Here is the one I began in my previous blog, replete with wheat carved handle
And here it is before carving began.
Disston saws once had lovely wheat stalks carved in the handles. I copied one for this exercise, but generally I like to design my own as I go.
I begin by drawing the center lines on the wooden handle. These are lines I begin each leaf or stalk with. Every leaf, stalk or stem has a centre cut line., which starts each piece of carving. This line is a stab-cut line.
I then clamp my saw handle to the bench top as shown. Take care not to apply uneven or wrongful pressure on weak points as this can crack the handle.
I am using a Stanley knife with a sharp, strong point, but a chip carving knife will work equally well. I begin by pulling a center line down the center of each leaf and stalk, beginning with the stalk or stalks. That way all of the leaves come from each side of the stem.
With each center line I complete I make a scalloped incised sweeping cut in toward the center line in the shape of a half boat shape using the very point of the knife. This is one half of a leaf. Sometimes I stop at one half because it looks nice, other times I make the second half.
I work the leaves on either side of the main stem or branch using the same technique. They need not be symmetrical and they need not be all the same shape. It’s personal thing.

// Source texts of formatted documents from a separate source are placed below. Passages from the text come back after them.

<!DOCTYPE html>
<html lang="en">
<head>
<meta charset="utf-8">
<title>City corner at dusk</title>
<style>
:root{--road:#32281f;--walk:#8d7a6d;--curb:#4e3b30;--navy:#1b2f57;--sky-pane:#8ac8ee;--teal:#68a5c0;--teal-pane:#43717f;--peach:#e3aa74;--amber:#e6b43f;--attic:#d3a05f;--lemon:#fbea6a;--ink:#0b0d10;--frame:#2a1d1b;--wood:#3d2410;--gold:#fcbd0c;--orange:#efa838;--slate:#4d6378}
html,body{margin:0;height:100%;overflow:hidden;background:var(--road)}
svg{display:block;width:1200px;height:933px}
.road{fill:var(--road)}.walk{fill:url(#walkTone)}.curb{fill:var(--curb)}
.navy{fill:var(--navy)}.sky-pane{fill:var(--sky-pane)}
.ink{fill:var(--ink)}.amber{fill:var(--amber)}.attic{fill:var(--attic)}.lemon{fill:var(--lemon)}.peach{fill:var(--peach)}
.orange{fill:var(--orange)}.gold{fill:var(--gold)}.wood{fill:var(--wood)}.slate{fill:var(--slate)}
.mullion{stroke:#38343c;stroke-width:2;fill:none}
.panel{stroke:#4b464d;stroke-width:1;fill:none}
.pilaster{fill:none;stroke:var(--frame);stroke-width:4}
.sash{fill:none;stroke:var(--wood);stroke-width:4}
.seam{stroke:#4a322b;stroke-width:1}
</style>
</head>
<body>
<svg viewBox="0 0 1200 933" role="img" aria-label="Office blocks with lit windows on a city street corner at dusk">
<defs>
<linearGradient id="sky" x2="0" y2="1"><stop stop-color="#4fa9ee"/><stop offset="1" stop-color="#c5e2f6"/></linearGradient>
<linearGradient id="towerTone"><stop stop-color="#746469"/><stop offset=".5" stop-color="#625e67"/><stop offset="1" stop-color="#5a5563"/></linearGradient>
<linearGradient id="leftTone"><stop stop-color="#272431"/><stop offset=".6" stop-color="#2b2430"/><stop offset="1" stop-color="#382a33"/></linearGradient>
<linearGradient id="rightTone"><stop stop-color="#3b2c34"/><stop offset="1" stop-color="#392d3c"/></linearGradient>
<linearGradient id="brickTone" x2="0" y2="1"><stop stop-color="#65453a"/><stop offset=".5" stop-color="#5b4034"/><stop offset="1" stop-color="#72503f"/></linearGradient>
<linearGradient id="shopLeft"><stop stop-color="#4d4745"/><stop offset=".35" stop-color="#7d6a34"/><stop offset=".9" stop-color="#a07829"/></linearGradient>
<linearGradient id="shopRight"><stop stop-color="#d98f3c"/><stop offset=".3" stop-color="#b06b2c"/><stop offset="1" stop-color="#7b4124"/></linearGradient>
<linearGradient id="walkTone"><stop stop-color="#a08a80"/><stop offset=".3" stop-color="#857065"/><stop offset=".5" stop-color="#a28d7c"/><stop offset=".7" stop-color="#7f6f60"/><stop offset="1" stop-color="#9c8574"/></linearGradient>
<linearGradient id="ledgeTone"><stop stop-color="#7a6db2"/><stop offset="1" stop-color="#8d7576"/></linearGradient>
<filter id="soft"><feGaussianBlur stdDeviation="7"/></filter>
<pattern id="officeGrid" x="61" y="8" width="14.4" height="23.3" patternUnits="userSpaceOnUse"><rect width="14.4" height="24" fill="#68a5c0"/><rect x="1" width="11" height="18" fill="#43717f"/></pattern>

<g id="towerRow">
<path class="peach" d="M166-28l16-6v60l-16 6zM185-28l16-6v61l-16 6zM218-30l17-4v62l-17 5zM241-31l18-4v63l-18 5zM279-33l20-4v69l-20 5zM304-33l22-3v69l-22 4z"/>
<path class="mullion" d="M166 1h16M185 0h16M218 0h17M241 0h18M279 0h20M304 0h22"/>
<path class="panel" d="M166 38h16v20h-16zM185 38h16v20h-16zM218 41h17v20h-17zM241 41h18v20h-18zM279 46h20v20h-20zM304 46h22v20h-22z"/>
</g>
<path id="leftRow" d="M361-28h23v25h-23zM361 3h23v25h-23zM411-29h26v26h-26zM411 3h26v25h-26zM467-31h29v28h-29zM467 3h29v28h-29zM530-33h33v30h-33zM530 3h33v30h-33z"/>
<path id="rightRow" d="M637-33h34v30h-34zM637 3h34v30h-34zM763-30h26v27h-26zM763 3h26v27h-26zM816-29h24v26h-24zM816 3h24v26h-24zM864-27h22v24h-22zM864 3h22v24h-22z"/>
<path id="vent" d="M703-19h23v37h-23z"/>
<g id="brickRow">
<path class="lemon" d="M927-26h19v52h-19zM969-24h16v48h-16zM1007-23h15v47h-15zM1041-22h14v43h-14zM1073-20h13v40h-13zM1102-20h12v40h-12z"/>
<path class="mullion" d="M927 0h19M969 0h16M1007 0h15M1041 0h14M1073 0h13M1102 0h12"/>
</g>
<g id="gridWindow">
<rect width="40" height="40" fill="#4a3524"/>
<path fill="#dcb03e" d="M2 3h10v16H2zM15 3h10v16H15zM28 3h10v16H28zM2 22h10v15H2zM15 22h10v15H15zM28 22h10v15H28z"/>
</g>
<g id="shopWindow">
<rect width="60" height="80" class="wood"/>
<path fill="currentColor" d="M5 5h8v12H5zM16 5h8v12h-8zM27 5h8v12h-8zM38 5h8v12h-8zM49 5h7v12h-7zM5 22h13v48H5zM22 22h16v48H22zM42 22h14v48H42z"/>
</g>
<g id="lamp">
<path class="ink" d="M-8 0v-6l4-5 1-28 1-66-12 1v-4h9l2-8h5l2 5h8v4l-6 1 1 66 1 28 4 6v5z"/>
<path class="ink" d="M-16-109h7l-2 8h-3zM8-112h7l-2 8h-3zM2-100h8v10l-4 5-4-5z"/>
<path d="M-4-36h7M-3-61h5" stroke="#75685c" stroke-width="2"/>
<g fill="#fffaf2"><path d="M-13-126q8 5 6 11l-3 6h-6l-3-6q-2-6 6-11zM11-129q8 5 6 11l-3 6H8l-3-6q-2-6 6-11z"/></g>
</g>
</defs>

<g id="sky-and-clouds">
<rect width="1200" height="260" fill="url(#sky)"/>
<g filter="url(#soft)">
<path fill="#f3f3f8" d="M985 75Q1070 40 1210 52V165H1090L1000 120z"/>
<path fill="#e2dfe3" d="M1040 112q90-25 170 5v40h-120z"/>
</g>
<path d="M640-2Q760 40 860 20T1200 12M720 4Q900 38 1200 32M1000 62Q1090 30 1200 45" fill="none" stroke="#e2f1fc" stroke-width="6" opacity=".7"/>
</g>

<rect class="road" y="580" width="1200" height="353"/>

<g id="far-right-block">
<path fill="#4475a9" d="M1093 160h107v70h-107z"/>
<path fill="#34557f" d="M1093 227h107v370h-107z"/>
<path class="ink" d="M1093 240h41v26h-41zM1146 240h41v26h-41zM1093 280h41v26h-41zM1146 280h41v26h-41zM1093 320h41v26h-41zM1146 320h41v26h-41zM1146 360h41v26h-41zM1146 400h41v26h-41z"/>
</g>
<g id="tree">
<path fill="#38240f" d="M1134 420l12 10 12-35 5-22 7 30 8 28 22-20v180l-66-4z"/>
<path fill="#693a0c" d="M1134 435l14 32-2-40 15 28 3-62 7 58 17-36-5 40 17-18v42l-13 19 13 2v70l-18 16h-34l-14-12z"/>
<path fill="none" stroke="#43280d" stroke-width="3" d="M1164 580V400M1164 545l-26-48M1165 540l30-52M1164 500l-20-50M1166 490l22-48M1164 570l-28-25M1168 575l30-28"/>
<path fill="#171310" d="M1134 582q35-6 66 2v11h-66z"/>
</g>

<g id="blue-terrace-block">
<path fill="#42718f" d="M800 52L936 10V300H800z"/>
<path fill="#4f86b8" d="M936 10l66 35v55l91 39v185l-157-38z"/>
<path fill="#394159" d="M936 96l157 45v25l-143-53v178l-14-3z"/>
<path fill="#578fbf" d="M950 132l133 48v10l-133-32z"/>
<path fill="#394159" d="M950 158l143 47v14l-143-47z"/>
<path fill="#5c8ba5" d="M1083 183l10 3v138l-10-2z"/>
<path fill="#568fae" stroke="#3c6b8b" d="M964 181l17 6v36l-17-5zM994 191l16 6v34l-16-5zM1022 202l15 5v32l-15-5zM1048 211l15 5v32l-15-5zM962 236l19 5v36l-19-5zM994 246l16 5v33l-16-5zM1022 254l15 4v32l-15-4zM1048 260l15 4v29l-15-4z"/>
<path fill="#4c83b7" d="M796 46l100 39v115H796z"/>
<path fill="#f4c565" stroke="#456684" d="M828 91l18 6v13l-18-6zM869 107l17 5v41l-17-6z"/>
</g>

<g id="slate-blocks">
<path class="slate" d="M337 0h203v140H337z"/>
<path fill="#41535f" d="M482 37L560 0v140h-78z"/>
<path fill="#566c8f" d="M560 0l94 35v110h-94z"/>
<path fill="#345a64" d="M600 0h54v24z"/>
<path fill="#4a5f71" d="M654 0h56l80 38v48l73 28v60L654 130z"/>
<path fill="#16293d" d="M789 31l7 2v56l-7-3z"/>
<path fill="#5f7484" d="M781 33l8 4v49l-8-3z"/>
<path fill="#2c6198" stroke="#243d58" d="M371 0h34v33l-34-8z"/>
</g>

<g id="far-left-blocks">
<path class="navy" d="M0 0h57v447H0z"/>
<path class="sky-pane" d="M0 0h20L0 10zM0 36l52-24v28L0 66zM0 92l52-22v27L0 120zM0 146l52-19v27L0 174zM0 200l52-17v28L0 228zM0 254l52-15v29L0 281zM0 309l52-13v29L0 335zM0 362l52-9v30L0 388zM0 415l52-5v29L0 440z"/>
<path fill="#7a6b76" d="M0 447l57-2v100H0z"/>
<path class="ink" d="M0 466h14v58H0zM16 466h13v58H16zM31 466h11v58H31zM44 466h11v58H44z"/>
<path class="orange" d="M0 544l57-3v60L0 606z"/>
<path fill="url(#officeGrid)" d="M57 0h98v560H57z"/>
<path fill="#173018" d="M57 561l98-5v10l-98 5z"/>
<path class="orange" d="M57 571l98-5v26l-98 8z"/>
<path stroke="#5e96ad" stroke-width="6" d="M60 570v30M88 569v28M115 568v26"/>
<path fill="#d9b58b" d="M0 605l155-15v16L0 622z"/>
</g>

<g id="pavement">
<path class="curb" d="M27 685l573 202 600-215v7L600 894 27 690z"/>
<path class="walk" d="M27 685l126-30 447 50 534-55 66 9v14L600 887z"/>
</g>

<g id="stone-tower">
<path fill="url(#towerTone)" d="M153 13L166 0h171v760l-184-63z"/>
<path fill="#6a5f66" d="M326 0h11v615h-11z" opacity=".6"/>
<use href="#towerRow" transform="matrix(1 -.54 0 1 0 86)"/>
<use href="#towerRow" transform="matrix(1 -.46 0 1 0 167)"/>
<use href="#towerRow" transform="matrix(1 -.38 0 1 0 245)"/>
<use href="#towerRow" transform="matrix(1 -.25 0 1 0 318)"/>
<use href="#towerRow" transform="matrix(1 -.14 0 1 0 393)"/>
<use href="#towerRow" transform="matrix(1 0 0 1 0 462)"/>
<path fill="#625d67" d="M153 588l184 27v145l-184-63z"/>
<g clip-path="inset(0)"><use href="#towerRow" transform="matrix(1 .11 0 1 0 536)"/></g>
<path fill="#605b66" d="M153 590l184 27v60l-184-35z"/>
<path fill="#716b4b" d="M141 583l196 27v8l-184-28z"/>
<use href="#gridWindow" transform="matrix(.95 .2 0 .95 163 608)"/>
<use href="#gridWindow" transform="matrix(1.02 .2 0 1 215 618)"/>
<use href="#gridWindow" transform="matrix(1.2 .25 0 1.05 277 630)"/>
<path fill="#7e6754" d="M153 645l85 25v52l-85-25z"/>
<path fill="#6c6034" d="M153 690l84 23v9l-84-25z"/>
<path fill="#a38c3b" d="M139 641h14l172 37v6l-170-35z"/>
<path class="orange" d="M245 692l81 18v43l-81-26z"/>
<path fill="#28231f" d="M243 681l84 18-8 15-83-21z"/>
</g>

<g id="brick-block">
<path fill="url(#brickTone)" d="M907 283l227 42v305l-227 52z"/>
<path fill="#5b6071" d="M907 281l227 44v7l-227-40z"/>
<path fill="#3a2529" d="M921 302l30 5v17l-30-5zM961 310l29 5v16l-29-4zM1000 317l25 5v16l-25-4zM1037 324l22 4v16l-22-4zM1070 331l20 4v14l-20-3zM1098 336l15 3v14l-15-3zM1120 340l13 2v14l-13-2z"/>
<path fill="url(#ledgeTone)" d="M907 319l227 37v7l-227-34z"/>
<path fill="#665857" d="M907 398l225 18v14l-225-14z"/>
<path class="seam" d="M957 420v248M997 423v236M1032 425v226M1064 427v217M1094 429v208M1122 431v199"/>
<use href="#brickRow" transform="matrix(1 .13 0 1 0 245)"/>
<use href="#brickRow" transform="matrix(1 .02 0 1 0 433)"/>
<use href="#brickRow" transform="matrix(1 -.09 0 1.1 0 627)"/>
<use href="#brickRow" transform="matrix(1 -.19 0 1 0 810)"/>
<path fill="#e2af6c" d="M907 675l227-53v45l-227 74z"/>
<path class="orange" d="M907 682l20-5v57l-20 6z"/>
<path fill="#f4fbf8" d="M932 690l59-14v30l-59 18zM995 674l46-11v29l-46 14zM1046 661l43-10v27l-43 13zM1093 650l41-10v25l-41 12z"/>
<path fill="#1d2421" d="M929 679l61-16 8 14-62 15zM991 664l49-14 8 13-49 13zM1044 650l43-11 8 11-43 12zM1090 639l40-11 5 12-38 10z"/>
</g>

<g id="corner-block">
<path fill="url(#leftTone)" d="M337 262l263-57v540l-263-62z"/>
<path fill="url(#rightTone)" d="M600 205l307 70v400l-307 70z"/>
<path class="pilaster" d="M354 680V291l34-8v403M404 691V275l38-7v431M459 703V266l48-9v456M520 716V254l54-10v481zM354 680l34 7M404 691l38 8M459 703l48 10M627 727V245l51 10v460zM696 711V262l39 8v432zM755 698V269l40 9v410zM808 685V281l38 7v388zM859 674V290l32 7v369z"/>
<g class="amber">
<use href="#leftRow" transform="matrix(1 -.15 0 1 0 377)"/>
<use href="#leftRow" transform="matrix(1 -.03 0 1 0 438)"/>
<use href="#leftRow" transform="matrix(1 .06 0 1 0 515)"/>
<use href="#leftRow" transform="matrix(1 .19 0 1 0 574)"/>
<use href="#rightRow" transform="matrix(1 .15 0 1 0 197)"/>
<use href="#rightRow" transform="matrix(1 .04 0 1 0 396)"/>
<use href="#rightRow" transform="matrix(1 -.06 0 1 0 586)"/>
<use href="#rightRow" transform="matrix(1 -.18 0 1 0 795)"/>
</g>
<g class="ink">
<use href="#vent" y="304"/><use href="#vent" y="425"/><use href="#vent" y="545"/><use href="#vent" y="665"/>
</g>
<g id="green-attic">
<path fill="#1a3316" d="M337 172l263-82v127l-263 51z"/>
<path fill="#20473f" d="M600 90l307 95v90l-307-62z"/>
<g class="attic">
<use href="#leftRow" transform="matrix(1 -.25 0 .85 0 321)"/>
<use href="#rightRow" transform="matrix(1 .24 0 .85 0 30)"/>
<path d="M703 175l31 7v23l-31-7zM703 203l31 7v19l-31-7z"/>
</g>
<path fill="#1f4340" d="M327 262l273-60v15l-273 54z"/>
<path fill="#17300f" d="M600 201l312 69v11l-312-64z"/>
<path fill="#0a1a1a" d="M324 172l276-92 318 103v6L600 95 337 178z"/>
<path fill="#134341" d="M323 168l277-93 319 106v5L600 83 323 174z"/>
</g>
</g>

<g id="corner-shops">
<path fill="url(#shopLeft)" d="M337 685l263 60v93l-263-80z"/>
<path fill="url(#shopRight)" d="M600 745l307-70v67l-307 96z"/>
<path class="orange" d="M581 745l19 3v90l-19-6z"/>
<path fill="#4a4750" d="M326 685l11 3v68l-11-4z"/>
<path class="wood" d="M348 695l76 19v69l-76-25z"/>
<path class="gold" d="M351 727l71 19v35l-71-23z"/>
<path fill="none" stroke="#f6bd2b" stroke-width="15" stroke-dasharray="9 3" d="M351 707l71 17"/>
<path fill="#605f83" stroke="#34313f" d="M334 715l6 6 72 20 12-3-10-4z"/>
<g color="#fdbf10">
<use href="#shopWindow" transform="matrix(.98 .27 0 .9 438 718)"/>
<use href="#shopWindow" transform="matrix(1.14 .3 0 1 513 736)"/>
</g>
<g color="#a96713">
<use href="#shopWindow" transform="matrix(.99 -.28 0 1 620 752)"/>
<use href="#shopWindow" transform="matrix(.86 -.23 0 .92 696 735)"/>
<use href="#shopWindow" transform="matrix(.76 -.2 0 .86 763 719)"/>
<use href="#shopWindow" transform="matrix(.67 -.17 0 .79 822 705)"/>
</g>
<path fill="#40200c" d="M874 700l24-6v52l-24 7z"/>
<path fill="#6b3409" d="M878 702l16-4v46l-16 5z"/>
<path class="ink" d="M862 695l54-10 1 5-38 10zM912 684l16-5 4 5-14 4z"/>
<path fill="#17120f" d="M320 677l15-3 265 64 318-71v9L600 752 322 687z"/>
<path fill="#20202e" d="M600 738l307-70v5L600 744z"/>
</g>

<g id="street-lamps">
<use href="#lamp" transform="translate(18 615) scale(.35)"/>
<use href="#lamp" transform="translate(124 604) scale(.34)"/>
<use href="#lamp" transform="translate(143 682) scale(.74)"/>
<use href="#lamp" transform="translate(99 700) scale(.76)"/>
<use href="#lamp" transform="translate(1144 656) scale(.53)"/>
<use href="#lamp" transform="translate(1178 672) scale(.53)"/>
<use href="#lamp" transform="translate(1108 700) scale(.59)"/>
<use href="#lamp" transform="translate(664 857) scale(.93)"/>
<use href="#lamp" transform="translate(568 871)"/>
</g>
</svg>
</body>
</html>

This is how my saw looks with the carving and shaping completed. About an hours work in all.
-- Paul Sellers, UK http://paulsellers.com/paul-sellers-blog